There are a few tool options for this job.
For any of the major types of clogs in the main system a heavy duty sewer snake should be used. A hand operated snake will not clear a main line stoppage so an electrical powered snake is necessary. These items can be rented or purchased. This often is a job for a plumber. You do not want to damage the line running out of the house.
Home centers and plumbing supply houses sell a blow up ball that attaches to a hose and is inserted into the cleanout. When turned on, the bladder inflates sealing the drain and blowing high pressure water down the line This forces or pushes the stoppage into the main sewer line
It is important the ball be placed into the pipe, not just into the cleanout. Most cleanout are a Y-fitting with a 45-degree elbow. Push the ball into the cleanout at least a few feet in order to insure it is in the pipe.
TIP: Doityourself’s plumbing consultant Mark Vander Sande notes, “It is very important that this method is used on the cleanouts that are last on the drainage system. If they are used before, any water that is being used to “jet” the line will come out of floor drains, toilets, etc.”
There are several ways to access a major clog.
Most older homes have cleanouts in the basement usually on the street side of the basement if you cannot remove the cleanout cap or plug you can break it out with a hammer as they are usually brass plugs. Once it is broken, you can usually unscrew it and buy a new plastic cap or plug at the local hardware store.
In most newer homes, there is an outside cleanout plug to access most of the system. Just locate the cap, unscrew the cover, and put the power snake through the system.
Though the main drain can be accessed through the main roof vent for the entire system, this is the hardest to access and power tools can be a problem depending on the roof incline. This is not recommended for a do-it-yourselfer. Unless the roof is flat, it is very dangerous.

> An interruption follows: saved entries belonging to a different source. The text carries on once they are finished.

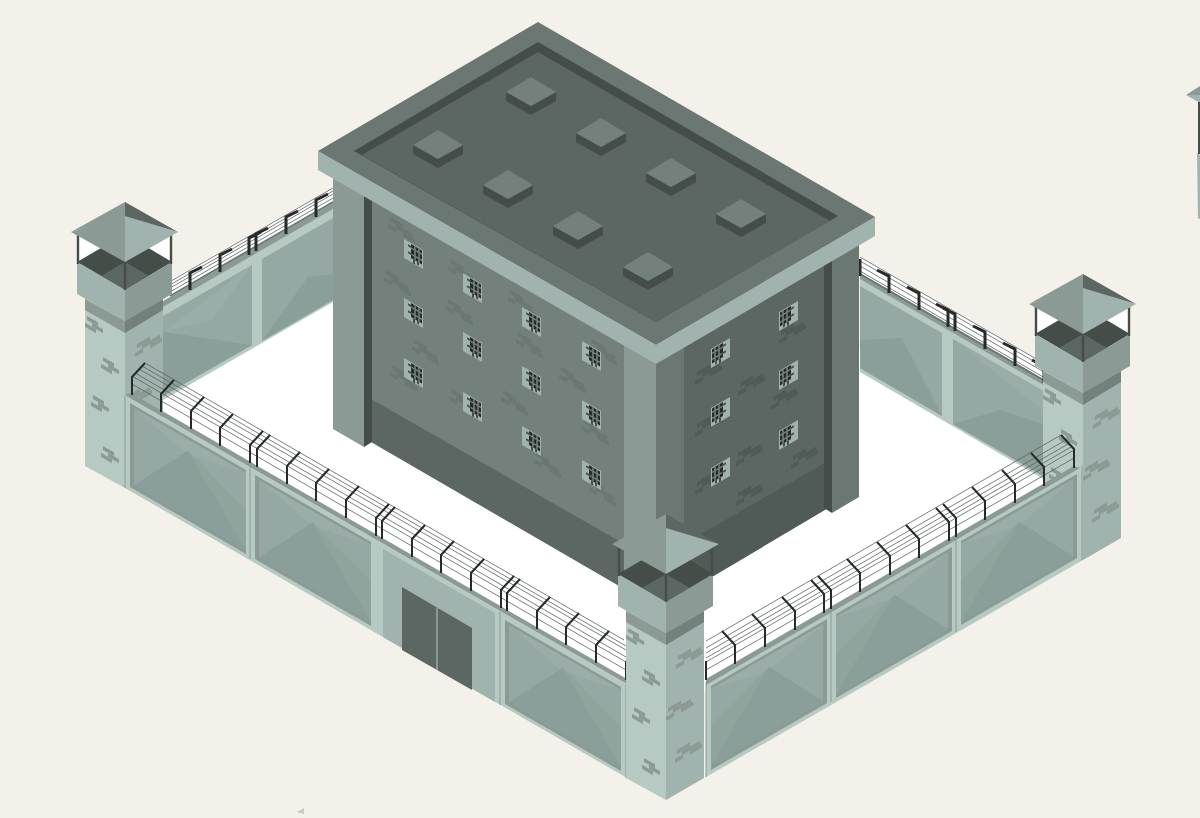
<!DOCTYPE html>
<html lang="en">
<head>
<meta charset="utf-8">
<title>Isometric prison</title>
<style>
:root{--paper:#f4f1ea;--yard:#fff;--pale:#b6cac3;--mist:#a1b3ae;--sage:#8b9a95;--stone:#73807b;--rim:#6a7772;--slate:#5c6662;--deep:#505a56;--dark:#454d49;--ink:#262b29;--panel:#95a8a3;--panel-low:#8a9f99}
html,body{margin:0;width:1200px;height:818px;overflow:hidden;background:var(--paper)}
svg{display:block}
.yard{fill:var(--yard)}.pale{fill:var(--pale)}.mist{fill:var(--mist)}.sage{fill:var(--sage)}.stone{fill:var(--stone)}.rim{fill:var(--rim)}.slate{fill:var(--slate)}.deep{fill:var(--deep)}.dark{fill:var(--dark)}.ink{fill:var(--ink)}
.panel{fill:var(--panel)}.panel-low{fill:var(--panel-low)}
.wire{fill:none;stroke:#59615e;stroke-width:.8}
.post{fill:none;stroke:var(--ink);stroke-width:2}
.back-post{fill:none;stroke:var(--ink);stroke-width:3}
.bars{fill:none;stroke:var(--stone);stroke-width:1.6}
.tower-post{fill:none;stroke:var(--dark);stroke-width:2.4}
</style>
</head>
<body>
<svg width="1200" height="818" viewBox="0 0 1200 818" role="img" aria-label="Isometric prison with walls and watchtowers">
<defs>
  <g id="bricks">
    <rect x="-12" y="-6" width="13" height="4"/><rect x="-7" y="-2" width="18" height="4"/><rect x="-14" y="2" width="8" height="4"/><rect x="1" y="2" width="12" height="4"/>
  </g>
  <g id="bricks-small">
    <rect x="-7" y="-5" width="11" height="4"/><rect x="-2" y="-1" width="11" height="4"/><rect x="-9" y="3" width="11" height="4"/>
  </g>
  <g id="bricks-left"><use href="#bricks" transform="matrix(1 .577 0 1 0 0)"/></g>
  <g id="bricks-right"><use href="#bricks" transform="matrix(1 -.577 0 1 0 0)"/></g>
  <g id="tower-bricks-left"><use href="#bricks-small" transform="matrix(1 .577 0 1 0 0)"/></g>
  <g id="tower-bricks-right"><use href="#bricks" transform="matrix(1 -.577 0 1 0 0)"/></g>

  <g id="window">
    <rect class="mist" width="19" height="19"/>
    <rect class="ink" x="7" y="1" width="11" height="14"/>
    <path class="bars" d="M11 1v14M15 1v14M7 5h11M7 11h11"/>
    <path d="M4 4h4M4 11h4M10 15v4M14 15v3" fill="none" stroke="var(--dark)" stroke-width="2"/>
  </g>
  <g id="window-left"><use href="#window" transform="matrix(1 .577 0 1 0 0)"/></g>
  <g id="window-right"><use href="#window" transform="matrix(-1 .577 0 1 0 0)"/></g>

  <g id="roof-block">
    <path class="dark" d="M-25 0L0 14 25 0v9L0 23-25 9z"/>
    <path class="stone" d="M0-15L25 0 0 14-25 0z"/>
  </g>

  <g id="panel">
    <rect class="sage" width="116" height="84"/>
    <rect class="panel" x="4" y="3" width="112" height="77"/>
    <path fill="#9bada8" d="M4 3h112L58 18z"/>
    <path class="panel-low" d="M4 80L58 14 116 80z"/>
    <path fill="#90a49e" d="M58 14L116 40v40z"/>
  </g>
  <g id="panel-left"><use href="#panel" transform="matrix(1 .577 0 1 0 0)"/></g>
  <g id="panel-right"><use href="#panel" transform="matrix(-1 .577 0 1 0 0)"/></g>

  <path id="post-left" class="post" d="M0 0v-18l13-14"/>
  <path id="post-right" class="post" d="M0 0v-19l-13-14"/>
  <path id="back-post-left" class="back-post" d="M0 0v-17l12-6"/>
  <path id="back-post-right" class="back-post" d="M0 0v-17l-12-6"/>

  <g id="tower">
    <path class="pale" d="M85 298l40 22v168l-40-22z"/>
    <path class="mist" d="M125 320l38-22v168l-38 22z"/>
    <g class="sage">
      <use href="#tower-bricks-left" x="94" y="325"/><use href="#tower-bricks-left" x="110" y="366"/><use href="#tower-bricks-left" x="100" y="404"/><use href="#tower-bricks-left" x="110" y="455"/>
      <use href="#tower-bricks-right" x="149" y="343"/><use href="#tower-bricks-right" x="139" y="395"/><use href="#tower-bricks-right" x="148" y="437"/>
    </g>
    <path class="sage" d="M85 299l40 22v12l-40-23z"/>
    <path class="stone" d="M125 321l38-22v11l-38 23z"/>
    <path class="dark" d="M77 262l48-28 47 28-47 28z"/>
    <path class="slate" d="M101 276l24-14 24 14-24 14z"/>
    <path class="mist" d="M77 262l48 28v31l-48-27z"/>
    <path class="sage" d="M125 290l47-28v32l-47 27z"/>
    <path class="tower-post" d="M78 234v30M125 250v40M171 234v30"/>
    <path class="sage" d="M71 232l54-30v15z"/>
    <path class="slate" d="M125 202l53 30-53-15z"/>
    <path class="sage" d="M71 232l54-16v46z"/>
    <path class="mist" d="M125 216l53 16-53 30z"/>
  </g>
</defs>

<rect width="1200" height="818" fill="var(--paper)"/>

<g id="courtyard" class="yard">
  <path d="M130 400L333 280 860 350 1075 470 666 715z"/>
  <path d="M163 284l170-96v24L163 310zM860 256l185 108v22L860 280z"/>
  <path d="M79 236l46 20v20l-46-12zM171 236l-46 20v20l46-12zM1037 308l46 20v20l-46-12zM1129 308l-46 20v20l46-12z"/>
</g>

<g id="back-left-wall">
  <path class="pale" d="M163 305l170-98v95l-170 98z"/>
  <path class="sage" d="M163 301l170-98v6l-170 98z"/>
  <path class="panel" d="M163 316l89-51v80l-89 51z"/>
  <path class="panel-low" d="M163 332l89 13-89 51z"/>
  <path fill="#9bada8" d="M163 332l89-67-40 55z"/>
  <path class="panel" d="M262 259l71-41v82l-71 41z"/>
  <path class="panel-low" d="M262 341l46-64 25-3v26z"/>
  <path class="wire" d="M163 296l170-98M165 291l168-97M168 286l165-95M171 281l162-93"/>
  <path d="M170 296l163-94" stroke="var(--rim)" stroke-width="2"/>
  <use href="#back-post-left" x="190" y="290"/><use href="#back-post-left" x="220" y="272"/><use href="#back-post-left" x="249" y="255"/><use href="#back-post-left" x="256" y="251"/><use href="#back-post-left" x="286" y="234"/><use href="#back-post-left" x="316" y="217"/>
</g>

<g id="back-right-wall">
  <path class="pale" d="M860 276l185 107v97L860 372z"/>
  <path class="sage" d="M860 273l185 107v6L860 279z"/>
  <path class="panel" d="M860 286l82 47v83l-82-48z"/>
  <path class="panel-low" d="M860 340l42-2 40 78-82-48z"/>
  <path class="panel" d="M953 339l92 53v85l-92-53z"/>
  <path class="panel-low" d="M953 424l47-14 45 15v52z"/>
  <path fill="#9bada8" d="M953 339l92 53v20z"/>
  <path class="wire" d="M860 271l185 107M860 266l184 106M860 261l182 105M860 257l178 103"/>
  <path d="M860 274l185 107" stroke="var(--rim)" stroke-width="2"/>
  <use href="#back-post-right" x="889" y="293"/><use href="#back-post-right" x="919" y="310"/><use href="#back-post-right" x="948" y="327"/><use href="#back-post-right" x="955" y="331"/><use href="#back-post-right" x="985" y="349"/><use href="#back-post-right" x="1015" y="366"/><use href="#back-post-right" x="1044" y="383"/>
  <path class="back-post" d="M860 259v17"/>
</g>

<g id="cell-block">
  <path class="stone" d="M364 190l262 150v210L364 400z"/>
  <path class="slate" d="M364 395l262 150v45L364 438z"/>
  <path class="slate" d="M680 340l150-87v215l-150 86z"/>
  <path class="deep" d="M680 546l150-86v47L680 596z"/>
  <path class="sage" d="M333 170l31 18v259l-31-18z"/>
  <path class="dark" d="M364 190l8 5v247l-8 5z"/>
  <path class="dark" d="M824 255l8-4v262l-8-5z"/>
  <path class="rim" d="M832 250l27-15v262l-27 16z"/>
  <path class="sage" d="M624 340l32 18v246l-32-18z"/>
  <path class="rim" d="M656 358l28-16v250l-28 16z"/>
  <g class="rim">
    <use href="#bricks-left" x="402" y="230"/><use href="#bricks-left" x="398" y="283"/><use href="#bricks-left" x="462" y="272"/><use href="#bricks-left" x="460" y="312"/><use href="#bricks-left" x="426" y="352"/><use href="#bricks-left" x="404" y="378"/><use href="#bricks-left" x="522" y="303"/><use href="#bricks-left" x="530" y="345"/><use href="#bricks-left" x="573" y="380"/><use href="#bricks-left" x="604" y="352"/><use href="#bricks-left" x="515" y="403"/><use href="#bricks-left" x="548" y="465"/><use href="#bricks-left" x="596" y="432"/><use href="#bricks-left" x="603" y="493"/><use href="#bricks-left" x="463" y="402"/>
  </g>
  <g class="deep">
    <use href="#bricks-right" x="793" y="330"/><use href="#bricks-right" x="709" y="371"/><use href="#bricks-right" x="752" y="382"/><use href="#bricks-right" x="785" y="396"/><use href="#bricks-right" x="750" y="452"/><use href="#bricks-right" x="709" y="423"/><use href="#bricks-right" x="805" y="455"/><use href="#bricks-right" x="750" y="492"/><use href="#bricks-right" x="709" y="481"/>
  </g>
  <g id="left-windows">
    <use href="#window-left" x="404" y="239"/><use href="#window-left" x="404" y="298"/><use href="#window-left" x="404" y="358"/>
    <use href="#window-left" x="463" y="273"/><use href="#window-left" x="463" y="332"/><use href="#window-left" x="463" y="392"/>
    <use href="#window-left" x="522" y="307"/><use href="#window-left" x="522" y="366"/><use href="#window-left" x="522" y="426"/>
    <use href="#window-left" x="582" y="341"/><use href="#window-left" x="582" y="400"/><use href="#window-left" x="582" y="460"/>
  </g>
  <g id="right-windows">
    <use href="#window-right" x="730" y="338"/><use href="#window-right" x="730" y="397"/><use href="#window-right" x="730" y="457"/>
    <use href="#window-right" x="798" y="301"/><use href="#window-right" x="798" y="360"/><use href="#window-right" x="798" y="420"/>
  </g>
  <path class="mist" d="M318 151l338 194v19L318 170z"/>
  <path class="mist" d="M656 345l219-128v19L656 364z"/>
  <path class="rim" d="M538 22l337 195-219 128L318 151z"/>
  <path class="dark" d="M538 42l300 174-182 106L354 151z"/>
  <path class="slate" d="M538 52l292 169-174 101-294-167z"/>
  <use href="#roof-block" x="531" y="92"/><use href="#roof-block" x="601" y="133"/><use href="#roof-block" x="671" y="173"/><use href="#roof-block" x="741" y="214"/>
  <use href="#roof-block" x="438" y="145"/><use href="#roof-block" x="508" y="185"/><use href="#roof-block" x="578" y="226"/><use href="#roof-block" x="648" y="267"/>
</g>

<use href="#tower"/>
<use href="#tower" x="958" y="72"/>

<g id="front-left-wall">
  <path class="pale" d="M125 395l502 289v94L125 488z"/>
  <path class="sage" d="M125 395l6-2 496 286v5z"/>
  <use href="#panel-left" x="130" y="403"/>
  <use href="#panel-left" x="255" y="475"/>
  <use href="#panel-left" x="505" y="620"/>
  <path class="mist" d="M383 549l112 64v89l-112-65z"/>
  <path class="slate" d="M402 587l70 41v62l-70-40z"/>
  <path d="M437 608v62" stroke="var(--pale)"/>
  <path d="M125 396v92M250 467v92M500 612v93M626 684v94" stroke="var(--sage)"/>
  <path class="wire" d="M132 384l494 286M132 376l494 286M135 373l491 284M139 369l487 281M142 366l484 280M145 363l479 277"/>
  <use href="#post-left" x="132" y="395"/><use href="#post-left" x="161" y="412"/><use href="#post-left" x="191" y="429"/><use href="#post-left" x="220" y="446"/><use href="#post-left" x="250" y="463"/><use href="#post-left" x="257" y="467"/><use href="#post-left" x="287" y="484"/><use href="#post-left" x="316" y="501"/><use href="#post-left" x="346" y="518"/><use href="#post-left" x="376" y="536"/><use href="#post-left" x="382" y="539"/><use href="#post-left" x="412" y="557"/><use href="#post-left" x="441" y="573"/><use href="#post-left" x="471" y="591"/><use href="#post-left" x="501" y="608"/><use href="#post-left" x="507" y="611"/><use href="#post-left" x="537" y="629"/><use href="#post-left" x="566" y="645"/><use href="#post-left" x="596" y="663"/><use href="#post-left" x="626" y="680"/>
</g>

<g id="front-right-wall">
  <path class="pale" d="M706 682l377-218v96L706 777z"/>
  <path class="sage" d="M706 679l368-213 6 2-374 217z"/>
  <use href="#panel-right" x="827" y="619"/>
  <use href="#panel-right" x="952" y="547"/>
  <use href="#panel-right" x="1077" y="474"/>
  <path d="M706 682v95M831 612v90M956 540v92M1082 466v94" stroke="var(--sage)"/>
  <path class="wire" d="M706 670l368-212M706 662l368-212M706 658l365-211M706 653l362-209M706 648l358-207M706 641l355-206"/>
  <path class="post" d="M706 680v-19"/>
  <use href="#post-right" x="735" y="664"/><use href="#post-right" x="765" y="647"/><use href="#post-right" x="795" y="630"/><use href="#post-right" x="824" y="613"/><use href="#post-right" x="831" y="609"/><use href="#post-right" x="860" y="592"/><use href="#post-right" x="890" y="575"/><use href="#post-right" x="919" y="558"/><use href="#post-right" x="949" y="541"/><use href="#post-right" x="956" y="537"/><use href="#post-right" x="985" y="520"/><use href="#post-right" x="1015" y="503"/><use href="#post-right" x="1044" y="486"/><use href="#post-right" x="1074" y="468"/>
</g>

<use href="#tower" x="541" y="312"/>

<g id="edge-tower">
  <path class="sage" d="M1186 95l14-9v9z"/>
  <path class="mist" d="M1186 95h14v8z"/>
  <path class="dark" d="M1198 102h2v52h-2z"/>
  <path class="mist" d="M1197 153l3 2v64l-2-1z"/>
</g>
<path d="M297 812l7-4v6z" fill="#c9cac4"/>
</svg>
</body>
</html>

You are all set to clear out any blockage from your main drain. However, if you ever feel you are in over your head, don't be afraid to contact a professional.
Mark Vander Sande, professional plumber, contributed to this article.